Recognizing ‘Climate Refugees’
When climate refugees cross national borders, they are left in the lurch by international refugee law – the 1951 U.N. Refugee Convention does not include protections for climate displacement.
The Paris climate accord does request a task force to “develop recommendations for integrated approaches to avert, minimize and address displacement related to the adverse impacts of climate change.” But it fails to remedy the lack of legal status or clear directives on protection for people displaced by climatic events.
The effects of climate change are something that will impact us all in the long term. Yet the leaders debating these issues aren’t held accountable – financially or otherwise – for the environmental damage their countries have caused.
The U.S. withdrawal from the Paris climate accord will severely compromise the fight to stem rising global temperatures, a main source of drastic climate impact and ensuing global displacement. The U.S., which has the world’s largest per person and cumulative greenhouse gas emissions, and other developed countries should form global contingency plans to bolster local support systems for climate refugees.
The process must start with an internationally ratified consensus recognizing “climate refugees” and expanding conventions to better support internally displaced people (IDPs). Such a formal recognition should be supported by protection – emergency aid as well as building support bases for the nomadic communities – at regional, domestic and local levels.
Resilience in the Face of Disaster
Regardless of the pace of political action, the people most affected by climate change must be strengthened to cope with its impact.

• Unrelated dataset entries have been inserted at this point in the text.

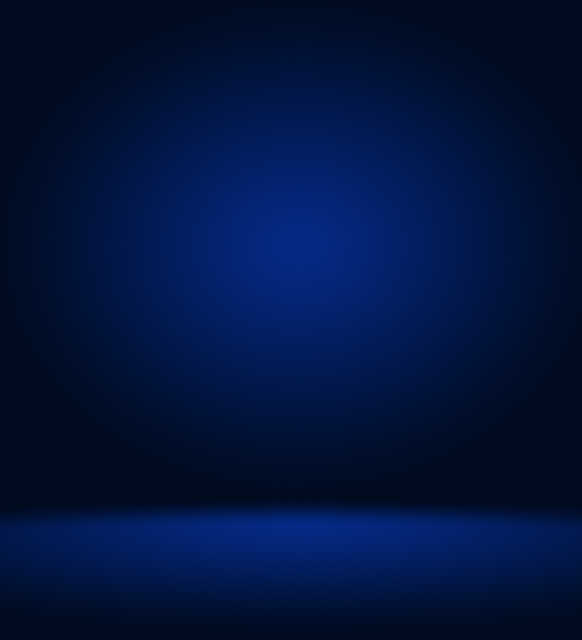
A WebGL 2 fragment shader for this background:

```glsl
#version 300 es
precision highp float;
// Dark blue studio backdrop: a soft oval wall glow above a lit, gently curved floor.

uniform vec2 u_resolution;
out vec4 fragColor;

const vec3 NIGHT = vec3(0.0, 0.042, 0.125);
const vec3 BLUE = vec3(0.018, 0.165, 0.525);

// Nearly linear fade from 1 at the centre to 0 at the rim, eased at both ends.
float falloff(float d) {
    float t = clamp(1.0 - d, 0.0, 1.0);
    return mix(t, smoothstep(0.0, 1.0, t), 0.35);
}

// Elliptical glow with separate horizontal and vertical radii.
float ovalGlow(vec2 p, vec2 center, vec2 radius) {
    return falloff(length((p - center) / radius));
}

// Floor light: a soft bowed horizon, brightest just below it.
float floorGlow(vec2 p, vec2 center, vec2 radius, float horizon, float bow, float blur) {
    float x = p.x - center.x;
    float edge = horizon - bow * x * x;
    float rise = 1.0 - smoothstep(edge - blur, edge, p.y);
    vec2 lit = vec2(p.x, min(p.y, center.y));
    return rise * ovalGlow(lit, center, radius);
}

// Fine grain that hides banding in the dark gradients.
float hash(vec2 p) {
    return fract(sin(dot(p, vec2(12.9898, 78.233))) * 43758.5453);
}

void main() {
    vec2 uv = gl_FragCoord.xy / u_resolution;

    // Wall and floor lights
    float wall = ovalGlow(uv, vec2(0.513, 0.616), vec2(0.53, 0.395));
    float ground = floorGlow(uv, vec2(0.52, 0.18), vec2(0.92, 0.17), 0.223, 0.045, 0.045);

    // Colour with less than one display level of dither
    vec3 color = mix(NIGHT, BLUE, max(wall, ground));
    color += (hash(uv) - 0.5) / 255.0;
    fragColor = vec4(color, 1.0);
}
```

Many of these communities are inherently resilient, with well-established coping mechanisms. Somali pastoralists, for instance, have long had techniques to adapt to the harsh environment in which they raise their herds. Nomadism allows livestock herders the flexibility to move to new water sources, choose a variety of animal species and split their herds based on needs. The communities maintain strong social bonds that help them survive difficult seasons.
But the intensity and frequency of climatic shocks coupled with the restructuring of land tenure – such as less accessible pasture and overgrazing – are eroding these traditional coping strategies.
How can such communities be better supported? There are no simple answers. The potential impact of drought and floods on different communities in the region varies by livelihoods, environment and their existing adaptation mechanisms. We must listen to the different communities and understand what they want and need.
Aid groups need to stop repeating top-down approaches based on preconceived expectations about resilience-building. Supporting new forms of resilience will require long-term dedication and investment from humanitarian organizations, the U.N., governments and affected communities. Resilience cannot be built overnight.
In the meantime, the drought in Somalia is gradually intensifying. Somalis are watching their indigenous ways of living disappear due to the impacts of climate change. They do not have the luxury of waiting.
This article was originally published on Somalia’s ‘Climate Refugees’ Can’t Wait for Global Action Much Longer